The liver suffers secretly. Affected people maybe have a mild feeling of pressure in the right upper abdomen, rarely pain. The fats, however, settle in and between the liver cells, enclose the organ and more and more impede the functions. Exceeding blood sugar levels increase the risk of diabetes mellitus.
If the liver does not succeed any more in breaking down and processing excess blood sugar, blood fat and also medicaments and alcohol, a backlog is the consequence. The substances accumulate and cause inflammations and hepatitis. A fatty liver can recover by a change of the way of living, but normally not hepatitis. In the long run, liver cirrhosis can be the consequence, which means that damaged liver cells are replaced by useless connective tissue cells.
Alcohol is one reason. If the enzymes, which normally disintegrate the cytotoxin completely, are affected by too much alcohol or the unbalanced metabolism of the fatty liver, fatty acids accumulate as intermediate product, filling up the liver's fat depots. Too much alcohol has then an accelerant effect.

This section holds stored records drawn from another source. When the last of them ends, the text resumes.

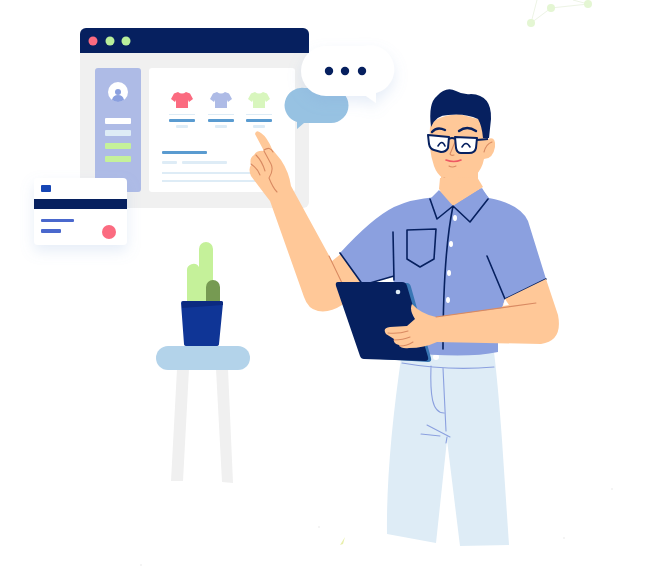
<!DOCTYPE html>
<html lang="en">
<head>
<meta charset="utf-8">
<title>Online shop consultant</title>
<style>
:root{--navy:#06205f;--blue:#8ba0df;--lilac:#aebbe6;--royal:#0f3596;--steel:#5a9bd0;--sky:#97c2e2;--seat:#b3d3ea;--ice:#deecf6;--grey:#f0f0f0;--skin:#ffc898;--skin-line:#d98a62;--red:#fb6b80;--green:#c5f19a;--mint:#d8f6bd;--olive:#769a52;--white:#fff}
html,body{margin:0;padding:0;background:var(--white);overflow:hidden}
.illustration{display:block;width:652px;height:586px}
.navy{fill:var(--navy)}.white{fill:var(--white)}.grey{fill:var(--grey)}.ice{fill:var(--ice)}.green{fill:var(--green)}.skin{fill:var(--skin)}.red{fill:var(--red)}.lilac{fill:var(--lilac)}.steel{fill:var(--steel)}.blue{fill:var(--blue)}
.seam,.crease,.denim{fill:none;stroke-linecap:round;stroke-linejoin:round}
.seam{stroke:var(--navy);stroke-width:1.6}
.crease{stroke:var(--skin-line);stroke-width:1.1}
.denim{stroke:var(--blue);stroke-width:1.1}
</style>
</head>
<body>
<svg class="illustration" viewBox="0 0 652 586" role="img" aria-label="A man with a tablet points at an online shop window, beside a cactus on a stool">
<defs>
<path id="shirt-icon" d="M-4-8Q0-5 4-8L8-6.500 11-1 7 2 6 0V8H-6V0L-7 2-11-1-8-6.500Z"/>
<filter id="soft-shadow" x="-30%" y="-30%" width="160%" height="190%"><feDropShadow dx="0" dy="6" stdDeviation="7" flood-color="#7fa6d8" flood-opacity=".2"/></filter>
<clipPath id="browser-shape"><rect x="80" y="28" width="229" height="180" rx="6"/></clipPath>
</defs>

<g id="constellation" fill="#e4f6d3" stroke="#edf4e5">
<path d="M537 0 531 23 551 8 588 4 573 0" fill="none"/>
<g stroke="none"><circle cx="531" cy="23" r="4"/><circle cx="551" cy="8" r="4"/><circle cx="588" cy="4" r="4"/></g>
</g>

<g id="browser">
<g clip-path="url(#browser-shape)">
<rect class="grey" x="80" y="28" width="229" height="180"/>
<rect class="navy" x="80" y="28" width="229" height="25"/>
</g>
<circle class="red" cx="93" cy="41" r="4.500"/>
<circle cx="110" cy="41" r="4.500" fill="#b9ef9b"/>
<circle cx="126" cy="41" r="4.500" fill="#b9ef9b"/>
<g id="sidebar">
<rect class="lilac" x="95" y="68" width="46" height="124" rx="3"/>
<circle class="white" cx="118" cy="92" r="10"/>
<circle class="blue" cx="118" cy="92" r="3"/>
<path class="blue" d="M112 100Q113 95 118 95T124 100Q118 104 112 100Z"/>
<rect class="white" x="105" y="118" width="26" height="6" rx="1"/>
<rect class="ice" x="105" y="130" width="26" height="6" rx="1"/>
<rect class="green" x="105" y="143" width="26" height="6" rx="1"/>
<rect class="green" x="105" y="156" width="26" height="6" rx="1"/>
</g>
<g id="shop-page">
<rect class="white" x="149" y="68" width="146" height="124" rx="3"/>
<use href="#shirt-icon" x="182" y="100" fill="var(--red)"/>
<use href="#shirt-icon" x="221" y="100" fill="var(--lilac)"/>
<use href="#shirt-icon" x="259" y="100" fill="var(--mint)"/>
<g class="ice">
<rect x="169" y="114" width="26" height="1"/><rect x="208" y="114" width="26" height="1"/><rect x="246" y="114" width="26" height="1"/>
<rect x="176" y="125" width="12" height="3" rx="1"/><rect x="215" y="125" width="12" height="3" rx="1"/><rect x="253" y="125" width="12" height="3" rx="1"/>
<rect x="162" y="161" width="15" height="3" rx="1"/><rect x="182" y="161" width="45" height="3" rx="1"/>
<rect x="162" y="172" width="96" height="2"/><rect x="162" y="180" width="100" height="2"/>
</g>
<g class="steel">
<rect x="169" y="119" width="26" height="3" rx="1"/><rect x="208" y="119" width="26" height="3" rx="1"/><rect x="246" y="119" width="26" height="3" rx="1"/>
<rect x="162" y="151" width="45" height="3" rx="1"/>
</g>
</g>
</g>

<g id="chat">
<path d="M305 88H331A17.500 17.500 0 0 1 331 123H304L297 129V122A17.500 17.500 0 0 1 305 88Z" fill="var(--sky)"/>
<path class="white" filter="url(#soft-shadow)" d="M326 46H364A24 24 0 0 1 376 93V103L366 96H326A25 25 0 0 1 326 46Z"/>
<g class="navy"><circle cx="329" cy="71" r="4.200"/><circle cx="345" cy="71" r="4.200"/><circle cx="362" cy="71" r="4.200"/></g>
</g>

<g id="payment-card">
<rect class="white" x="34" y="178" width="93" height="67" rx="4" filter="url(#soft-shadow)"/>
<rect x="41" y="185" width="10" height="7" rx="1" fill="#1646b5"/>
<rect class="navy" x="34" y="199" width="93" height="10"/>
<rect x="41" y="219" width="33" height="3" rx="1" fill="#4a68cd"/>
<rect x="41" y="229" width="20" height="4" rx="1" fill="#4a68cd"/>
<circle class="red" cx="109" cy="232" r="7"/>
</g>

<g id="cactus-stool">
<path class="grey" d="M177 369H189L183 481H171ZM216 369H228L233 483L222 482Z"/>
<rect x="156" y="346" width="94" height="24" rx="12" fill="var(--seat)"/>
<path class="green" d="M187 301V271A6.500 6.500 0 0 1 199 267V249A7 7 0 0 1 213 249V301Z"/>
<path d="M206 301V287A7 7 0 0 1 220 287V301Z" fill="var(--olive)"/>
<path d="M183 301H221Q223 301 223 303L219 344Q219 346 216 346H187Q184 346 184 344L181 303Q181 301 183 301Z" fill="var(--royal)"/>
<path d="M182 308V303Q182 301 184 301H221Q223 301 223 303V305Z" fill="#0b2a80"/>
</g>

<g id="man">
<g id="trousers">
<path class="ice" d="M402 352H494Q498 385 502 440L509 545 460 546 447 440 436 543 387 534Q386 460 402 352Z"/>
<path class="denim" d="M402 363Q448 371 494 367M443 368 446 431M431 366C430 395 432 413 444 413M427 425 450 437M421 434 440 436M447 437 446 443"/>
<circle class="white" cx="436" cy="357" r="3"/>
</g>
<g id="pointing-arm">
<path class="skin" d="M255 134Q256 129 261 133Q267 137 272 149L281 160Q289 172 291 186L332 261 342 253 367 282 342 305Q330 313 318 311Q308 309 304 297L270 201Q263 192 251 176Q248 169 251 165Q249 158 254 155Q257 150 264 151Z"/>
<path class="crease" d="M264 151 271 164Q274 170 269 178 273 188 277 192M256 155Q262 161 265 171M251 164Q257 168 260 175M264 150Q270 146 273 152M329 256 342 283"/>
</g>
<g id="head">
<path class="skin" d="M441 165H478V190L486 199Q466 211 452 206L435 199 441 190Z"/>
<path class="skin" d="M430 127Q434 116 459 114L489 122 488 139Q496 136 495 147Q493 159 484 159Q480 179 460 182Q440 183 434 166Q428 149 430 127Z"/>
<path class="navy" d="M431 127Q428 103 437 96Q446 86 456 91Q463 95 471 94Q492 95 491 119L489 138H483Q482 126 478 119Q465 113 448 115Q436 115 431 127Z"/>
<path class="crease" d="M484 152Q486 144 492 142M444 178Q455 183 466 179M449 166Q452 168 456 166M455 142 450 154Q451 156 454 155"/>
<path d="M446 160Q454 163 461 160" fill="none" stroke="#ee5963" stroke-width="1.600" stroke-linecap="round"/>
<path d="M432 132Q437 126 445 130M459 131Q467 125 476 131" fill="none" stroke="var(--navy)" stroke-width="2.400" stroke-linecap="round"/>
<g id="glasses" stroke="var(--navy)" stroke-width="2" stroke-linejoin="round">
<path class="white" d="M428 135 449 137 448 148Q446 152 441 152L434 150Q430 149 429 144ZM455 137 477 138 476 148Q475 153 469 153H461Q457 153 456 148Z"/>
<path d="M449 139Q452 137 455 139M477 140 488 139" fill="none"/>
</g>
<path class="seam" d="M438 146Q442 139 445 146M462 147Q466 140 470 147"/>
</g>
<g id="shirt">
<path class="blue" d="M436 197 453 205 481 188 489 198Q520 204 528 221L546 279 505 299 498 321V352Q465 359 402 352L393 276 363 285 340 253Q372 218 394 207Q411 199 436 197Z"/>
<path class="skin" d="M439 189 453 206 483 187 477 177 440 178Z"/>
<path class="blue" d="M439 190 453 206 437 219 430 199ZM482 188 489 199 470 222 453 206Z"/>
<path class="seam" d="M430 199 437 219 453 206 470 222 488 199M453 206Q443 255 443 349M340 253 363 285 394 276M393 232 394 280M487 256 505 299 546 279M407 230 436 229 434 259 420 267 407 259Z"/>
<g class="white"><ellipse cx="455" cy="218" rx="2" ry="3"/><ellipse cx="451" cy="244" rx="2" ry="3"/><ellipse cx="449" cy="273" rx="2" ry="3"/><ellipse cx="448" cy="300" rx="2" ry="3"/></g>
</g>
<g id="tablet">
<path d="M341 283H407Q410 283 411 287L431 358Q432 362 428 362L364 358Z" fill="#3977b4"/>
<path class="navy" d="M338 282H402Q406 282 407 286L428 357Q429 361 425 361L364 359Q361 359 360 356L336 286Q335 282 338 282Z"/>
<circle cx="398" cy="292" r="2.300" fill="var(--ice)"/>
</g>
<g id="holding-arm">
<path class="skin" d="M505 299 546 279 558 315Q563 341 541 344L437 342Q424 348 409 348Q401 349 399 345Q393 344 394 339L386 334Q382 328 390 327L407 326 415 319Q409 310 412 304Q421 314 436 317L502 308Z"/>
<path class="white" d="M503 306 505 299 509 305Z"/>
<path class="crease" d="M436 317 536 303M388 333Q399 334 408 331M394 340Q403 340 410 337M400 346Q407 346 413 342"/>
</g>
</g>

<g id="specks">
<path d="M340 545 345 537 343 544Z" fill="#e8efac"/>
<g class="grey"><circle cx="612" cy="489" r="1"/><circle cx="564" cy="538" r="1"/><circle cx="141" cy="565" r="1"/><circle cx="319" cy="527" r="1"/></g>
</g>
</svg>
</body>
</html>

Men should not drink more than 400 ml wine or 800 ml beer daily, women only half of it. The best thing is not to drink alcohol at all, or only at special occasions, so that the liver can recover sufficiently in between.
Support the liver with these three tips: